When the black swans chase away the bulls

A look at the vocabulary of financial turmoil.

Kirsty Wigglesworth/AP
Kate Summers, Christie's Head of Sale for the auction strokes a model of a unicorn, Equus Caballus, during a press preview at Christie's auction rooms in London in 2015.

A silver lining in the market turmoil of recent weeks – let’s hope it settles down by the time you see this, dear reader – is that such upheavals let word lovers review some of the colorful vocabulary used in financial markets. (And no, I don’t mean just things like “@#$%&!”)

In a recent BuzzWord post, Kerry Maxwell, at the Macmillan website, led with unicorn

For centuries, a unicorn was an imaginary single-horned horse. Its native habitat was the tapestry. There was a semantic neatness to unicorn that pleased lexicographers: one word, one clear meaning. Unicorns did not actually exist, but at least everyone knew what they were.

But that’s changed. Unicorn is now “the accepted description for a newly started company, usually no more than ten years old, which has come to achieve a valuation of $1 billion ... or more,” says Ms. Maxwell.

So now imaginary unicorns share dictionary space with financial ones. Venture capitalist Aileen Lee gets credit for this new sense of the word.

And since a billion dollars isn’t what it used to be, we’re now hearing about decacorns, imaginary horses with 10 horns, to refer to start-ups worth $10 billion or more.

I feel like drawing a line here. A 10-horned horse is imaginary even within the realm of fantasy. 

But what about other animals? Bulls conventionally are the mascot for market optimists and bears for pessimists. A recent cover of Bloomberg Businessweek featured a “group photo” of bears of various colors and sizes. It didn’t take much explaining.

Then there’s the deer market. The metaphor there is the proverbial “deer caught in the headlights” of a car, immobilized with fear. WiseGeek explains that deer market investors typically “do not initiate much buying, selling or trading of stocks and bonds.”

And the black swan: Some dictionaries define it first as, well, a swan with black feathers. In the financial sense, it’s “an extremely rare and unexpected event that has significant consequences,” as Word Spy puts it. 

This usage is credited to Nassim Nicholas Taleb’s 2001 book, “Fooled by Randomness.” Word Spy offers a vivid example, from 2011, rooted in events now in our rearview mirror: “Black swans are, of course, those highly improbable but painfully consequential events that strike from the blue – or from the streets of Cairo, or from an offshore oil rig, or from a poorly designed car part.”

There’s an older sense of black swan, though. The Oxford English Dictionary has an example it traces to 1398: “no man findiþ [findeth] a blak swan.”

In 14th-century England, a black swan was as rare as a unicorn; that is, nonexistent. The black swan that is an actual bird is found in Australia, though it has been introduced elsewhere. Now we have “real” unicorns, creating wealth, and “real” black swans, wreaking havoc. Let’s hope we have enough of the former so that the latter don’t chase all the bulls away.

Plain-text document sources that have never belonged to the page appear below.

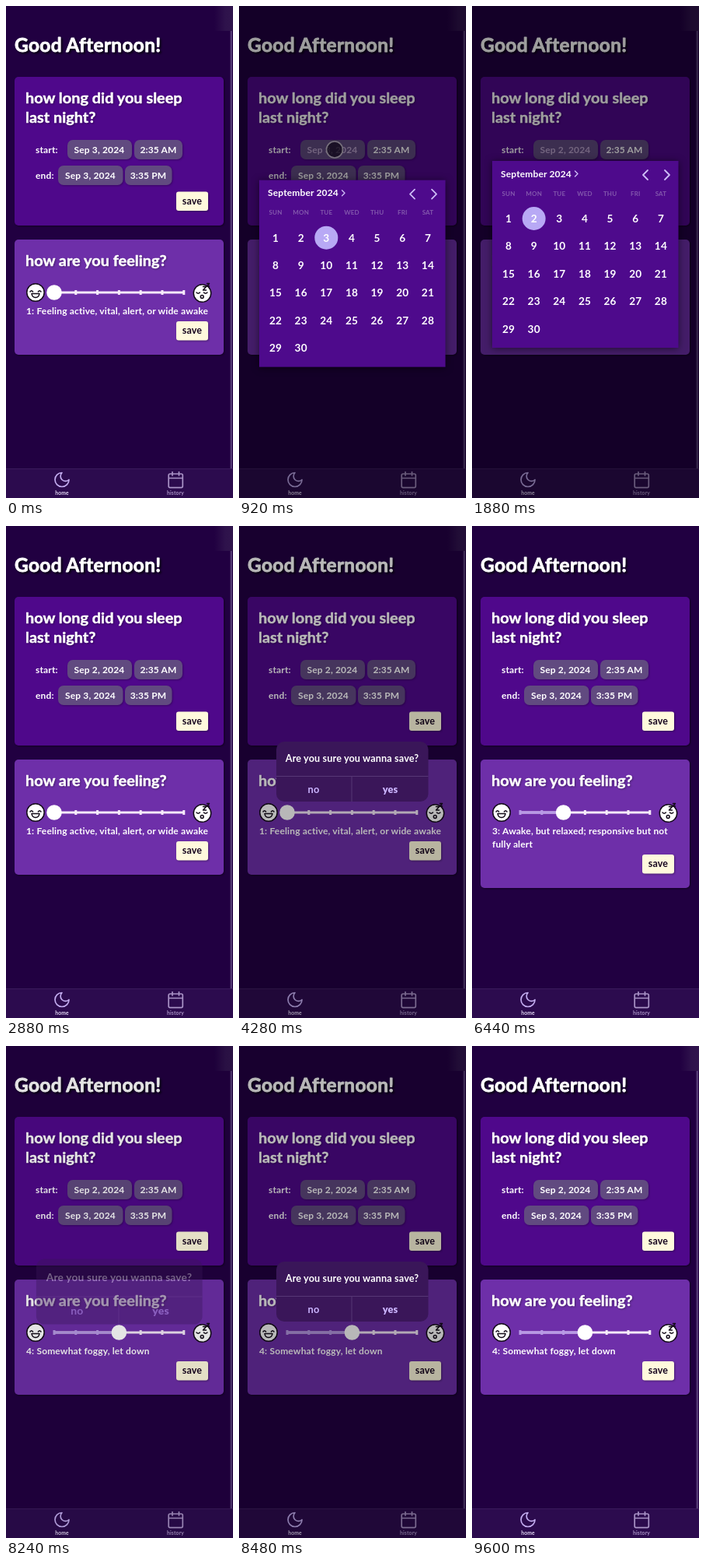
Recreate the animation shown at these times as an HTML page. Size 292x632 px, loop 9640 ms.

```html
<!DOCTYPE html>
<html lang="en">
<head>
<meta charset="utf-8">
<title>Sleep diary</title>
<style>
  html, body { margin: 0; width: 100%; height: 100%; overflow: hidden; background: #210041; }
  svg { display: block; width: 292px; height: 632px; }
  text { font: 700 12px Lato, sans-serif; letter-spacing: .15px; fill: #fff; white-space: pre; }
  .mid { text-anchor: middle; }
  .title, .head { stroke: #fff; stroke-linejoin: round; }
  .title { font-size: 24.5px; letter-spacing: .3px; stroke-width: .8; filter: drop-shadow(2px 2px 1px #000a); }
  .head { font-size: 19.9px; letter-spacing: 0; stroke-width: .5; filter: drop-shadow(1px 1px 1px #0005); }
  .pill { fill: #614a80; filter: drop-shadow(1px 1px 1px #0004); }
  .card { filter: drop-shadow(1px 1px 1px #0007); }
  .save rect { fill: #fff9dd; filter: drop-shadow(1px 1px 1px #0005); }
  .save text { fill: #16051f; font-size: 12.5px; }
  .line { fill: none; stroke-linecap: round; stroke-linejoin: round; }
  .tab text { font-size: 6.8px; }
  .week { font-size: 8px; fill: #8358ad; }
  .day { font-size: 13.6px; }
  .choice { font-size: 12.8px; fill: #cbb5ff; }
</style>
</head>
<body>
<svg viewBox="0 0 292 632">
  <defs>
    <linearGradient id="fade">
      <stop offset="0" stop-color="#341a50" stop-opacity="0"/>
      <stop offset=".6" stop-color="#341a50" stop-opacity=".7"/>
      <stop offset="1" stop-color="#341a50" stop-opacity=".8"/>
    </linearGradient>
    <g id="save" class="save">
      <rect x="219" y="0" width="41" height="24.5" rx="3"/>
      <text class="mid" x="239.5" y="16.3">save</text>
    </g>
  </defs>

  <rect width="292" height="632" fill="#210041"/>
  <text class="title" x="11" y="59">Good Afternoon!</text>

  <rect class="card" x="11" y="91" width="269" height="191" rx="5" fill="#4f088b"/>
  <text class="head" x="25" y="125">how long did you sleep</text>
  <text class="head" x="25" y="150">last night?</text>
  <text x="38" y="188.5">start:</text>
  <rect class="pill" x="79" y="172" width="83" height="25" rx="7"/>
  <text class="mid" id="startDate" x="120" y="188.5"></text>
  <rect class="pill" x="165" y="172" width="62" height="25" rx="7"/>
  <text class="mid" x="196" y="188.5">2:35 AM</text>
  <text x="38" y="221.5">end:</text>
  <rect class="pill" x="67" y="205" width="83.5" height="25" rx="7"/>
  <text class="mid" x="108.5" y="221.5">Sep 3, 2024</text>
  <rect class="pill" x="153" y="205" width="60.5" height="25" rx="7"/>
  <text class="mid" x="183" y="221.5">3:35 PM</text>
  <use href="#save" y="238.5"/>

  <rect class="card" id="moodCard" x="11" y="300" width="269" height="148" rx="5" fill="#6e2fa9"/>
  <text class="head" x="25" y="334">how are you feeling?</text>
  <g id="slider"></g>
  <circle id="thumb" cy="368" r="9.8" fill="#fff"/>
  <g class="line" stroke="#120a18" stroke-width="1.5">
    <circle cx="38" cy="368" r="11.2" fill="#fff"/>
    <path d="M31 367q1.800-2.600 3.600 0M41.400 367q1.800-2.600 3.600 0"/>
    <path d="M33 369.500h10q-.8 5-5 5t-5-5z"/>
    <circle cx="252.5" cy="369" r="11.2" fill="#fff"/>
    <path d="M245 368q2.200 2.400 4.400 0M254.500 368q2.200 2.400 4.400 0"/>
    <circle cx="252.2" cy="373.5" r="1.9"/>
    <path d="M253.500 360.500h4l-4 4.500h4M258.500 356.500h3l-3 3.500h3"/>
  </g>
  <text id="note1" x="26" y="396"></text>
  <text id="note2" x="26" y="412.5"></text>
  <use href="#save" id="moodSave"/>

  <rect y="594" width="292" height="38" fill="#2c0b4e"/>
  <path d="M0 594.5H292" stroke="#3b1b5c"/>
  <g class="tab">
    <path class="line" stroke="#c3adf0" stroke-width="1.7" d="M72 599.5a6 6 0 0 0 9 9 9 9 0 1 1-9-9z"/>
    <text class="mid" x="72" y="628" style="fill:#e2d6f4">home</text>
    <path class="line" stroke="#a993c6" stroke-width="1.7"
      d="M211 601h14.5q1.800 0 1.800 1.800v14q0 1.800-1.800 1.800h-14.500q-1.800 0-1.800-1.800v-14q0-1.800 1.800-1.800zM209.300 606.500h18M214 598.500v4.500M222.500 598.500v4.500"/>
    <text class="mid" x="218" y="628" style="fill:#a993c6">history</text>
  </g>
  <g id="scrollbar">
    <rect x="268" width="24" height="32" fill="url(#fade)"/>
    <rect x="288.5" y="32" width="2.5" height="562" fill="#553a75"/>
  </g>

  <rect id="dim" width="292" height="632"/>
  <circle id="touch" cx="123" cy="184.5" r="10.5" fill="#0c0414" fill-opacity=".7" stroke="#77717c" stroke-width="1.6"/>

  <g id="calendar">
    <rect x="26" width="239.5" height="240" fill="#4e0a8c" style="filter:drop-shadow(0 1px 5px #0008)"/>
    <text x="37" y="20.5">September 2024</text>
    <g class="line" stroke="#cdbcf6" stroke-width="1.8">
      <path stroke-width="1.4" d="M132.500 13l3.500 3.500-3.500 3.500"/>
      <path d="M226 12l-6 6 6 6M248 12l6 6-6 6"/>
    </g>
    <circle id="chosen" cy="74" r="15" fill="#b8a9f5"/>
    <g id="days"></g>
  </g>

  <g id="dialog">
    <rect x="48" y="277" width="195.5" height="77" rx="10" fill="#3a1659"/>
    <path d="M48 321.5H243.5M145 321.5V354" stroke="#573776" fill="none"/>
    <text class="mid" x="145.5" y="303" style="font-size:12.6px">Are you sure you wanna save?</text>
    <text class="mid choice" x="96" y="342.5">no</text>
    <text class="mid choice" x="194.5" y="342.5" style="font-weight:900">yes</text>
  </g>
</svg>
<script>
const LOOP = 9640;
const NOTES = [
  ['1: Feeling active, vital, alert, or wide awake', ''],
  ['2: Functioning at high levels, but not at', 'peak; able to concentrate'],
  ['3: Awake, but relaxed; responsive but not', 'fully alert'],
  ['4: Somewhat foggy, let down', '']
];
const $ = id => document.getElementById(id);
const set = (id, attrs) => Object.entries(attrs).forEach(([k, v]) => $(id).setAttribute(k, v));
const ramp = (t, from, to) => Math.min(1, Math.max(0, (t - from) / (to - from)));
const easeOut = p => 1 - (1 - p) ** 3;
const columnX = i => 47 + 32.65 * i;
const tickX = i => 62 + 27.8 * i;

let grid = '';
['SUN', 'MON', 'TUE', 'WED', 'THU', 'FRI', 'SAT'].forEach((name, i) => {
  grid += `<text class="mid week" x="${columnX(i)}" y="44.5">${name}</text>`;
});
for (let d = 0; d < 30; d++) {
  grid += `<text class="mid day" x="${columnX(d % 7)}" y="${79 + 35.4 * Math.floor(d / 7)}">${d + 1}</text>`;
}
$('days').innerHTML = grid;

const PALE = '#f6eafa', LILAC = '#b79ae6';
let track = `<path d="M62 368H229" stroke="${PALE}" stroke-width="2.8"/>
  <path id="filled" stroke="${LILAC}" stroke-width="2.8"/>`;
for (let i = 0; i < 7; i++) {
  track += `<rect class="tick" x="${tickX(i) - 1.5}" y="365" width="3" height="6"/>`;
}
$('slider').innerHTML = track;
const ticks = [...document.querySelectorAll('.tick')];

// Opacity and scale of the confirmation opened and closed at the given times.
function confirmState(t, open, close) {
  const shown = easeOut(ramp(t, open - 40, open + 240));
  return { alpha: shown * (1 - ramp(t, close - 40, close + 200)), scale: 1.15 - 0.15 * shown };
}

function drawCalendar(t) {
  const grow = easeOut(ramp(t, 540, 860));
  const alpha = ramp(t, 540, 800) * (1 - ramp(t, 2540, 2860));
  const scale = 0.3 + 0.7 * grow;
  const top = 224 - 25 * easeOut(ramp(t, 920, 1140));
  const picked = t >= 1840;
  set('calendar', {
    opacity: alpha,
    transform: `translate(120 184) scale(${scale}) translate(-120 ${top - 184})`
  });
  set('chosen', { cx: columnX(picked ? 1 : 2) });
  $('startDate').textContent = picked ? 'Sep 2, 2024' : 'Sep 3, 2024';
  $('startDate').style.fill = alpha > 0.5 ? '#b9a2cc' : '#fff';
  set('touch', { opacity: ramp(t, 560, 640) * (1 - ramp(t, 1290, 1360)) });
  return alpha;
}

function drawSlider(t) {
  const value = 0.5 * ramp(t, 6280, 6320) + 1.5 * ramp(t, 6320, 6440) + ramp(t, 6720, 6800);
  const level = (t >= 6320) + (t >= 6420) + (t >= 6760);
  const [first, second] = NOTES[level];
  const extra = second ? 17 : 0;
  const x = tickX(value);
  set('thumb', { cx: x });
  set('filled', { d: `M62 368H${x}` });
  ticks.forEach((tick, i) => tick.setAttribute('fill', i < value ? LILAC : PALE));
  $('note1').textContent = first;
  $('note2').textContent = second;
  set('moodCard', { height: 148 + extra });
  set('moodSave', { y: 405 + extra });
  set('scrollbar', { opacity: t >= 6080 && t < 7240 ? 0 : 1 });
}

function draw(t) {
  const calendarAlpha = drawCalendar(t);
  drawSlider(t);
  const { alpha, scale } = t < 7000 ? confirmState(t, 4040, 5280) : confirmState(t, 8240, 9360);
  set('dialog', {
    opacity: alpha,
    transform: `translate(145.5 315.5) scale(${scale}) translate(-145.5 -315.5)`
  });
  set('dim', { opacity: 0.38 * calendarAlpha + 0.28 * alpha });
}

const start = performance.now();
function tick(now) {
  draw(Math.max(0, now - start) % LOOP);
  requestAnimationFrame(tick);
}
draw(0);
requestAnimationFrame(tick);
</script>
</body>
</html>
```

You've read  of  free articles. Subscribe to continue.

Dear Reader,

About a year ago, I happened upon this statement about the Monitor in the Harvard Business Review – under the charming heading of “do things that don’t interest you”:

“Many things that end up” being meaningful, writes social scientist Joseph Grenny, “have come from conference workshops, articles, or online videos that began as a chore and ended with an insight. My work in Kenya, for example, was heavily influenced by a Christian Science Monitor article I had forced myself to read 10 years earlier. Sometimes, we call things ‘boring’ simply because they lie outside the box we are currently in.”

If you were to come up with a punchline to a joke about the Monitor, that would probably be it. We’re seen as being global, fair, insightful, and perhaps a bit too earnest. We’re the bran muffin of journalism.

But you know what? We change lives. And I’m going to argue that we change lives precisely because we force open that too-small box that most human beings think they live in.

The Monitor is a peculiar little publication that’s hard for the world to figure out. We’re run by a church, but we’re not only for church members and we’re not about converting people. We’re known as being fair even as the world becomes as polarized as at any time since the newspaper’s founding in 1908.

We have a mission beyond circulation, we want to bridge divides. We’re about kicking down the door of thought everywhere and saying, “You are bigger and more capable than you realize. And we can prove it.”

If you’re looking for bran muffin journalism, you can subscribe to the Monitor for $15. You’ll get the Monitor Weekly magazine, the Monitor Daily email, and unlimited access to CSMonitor.com.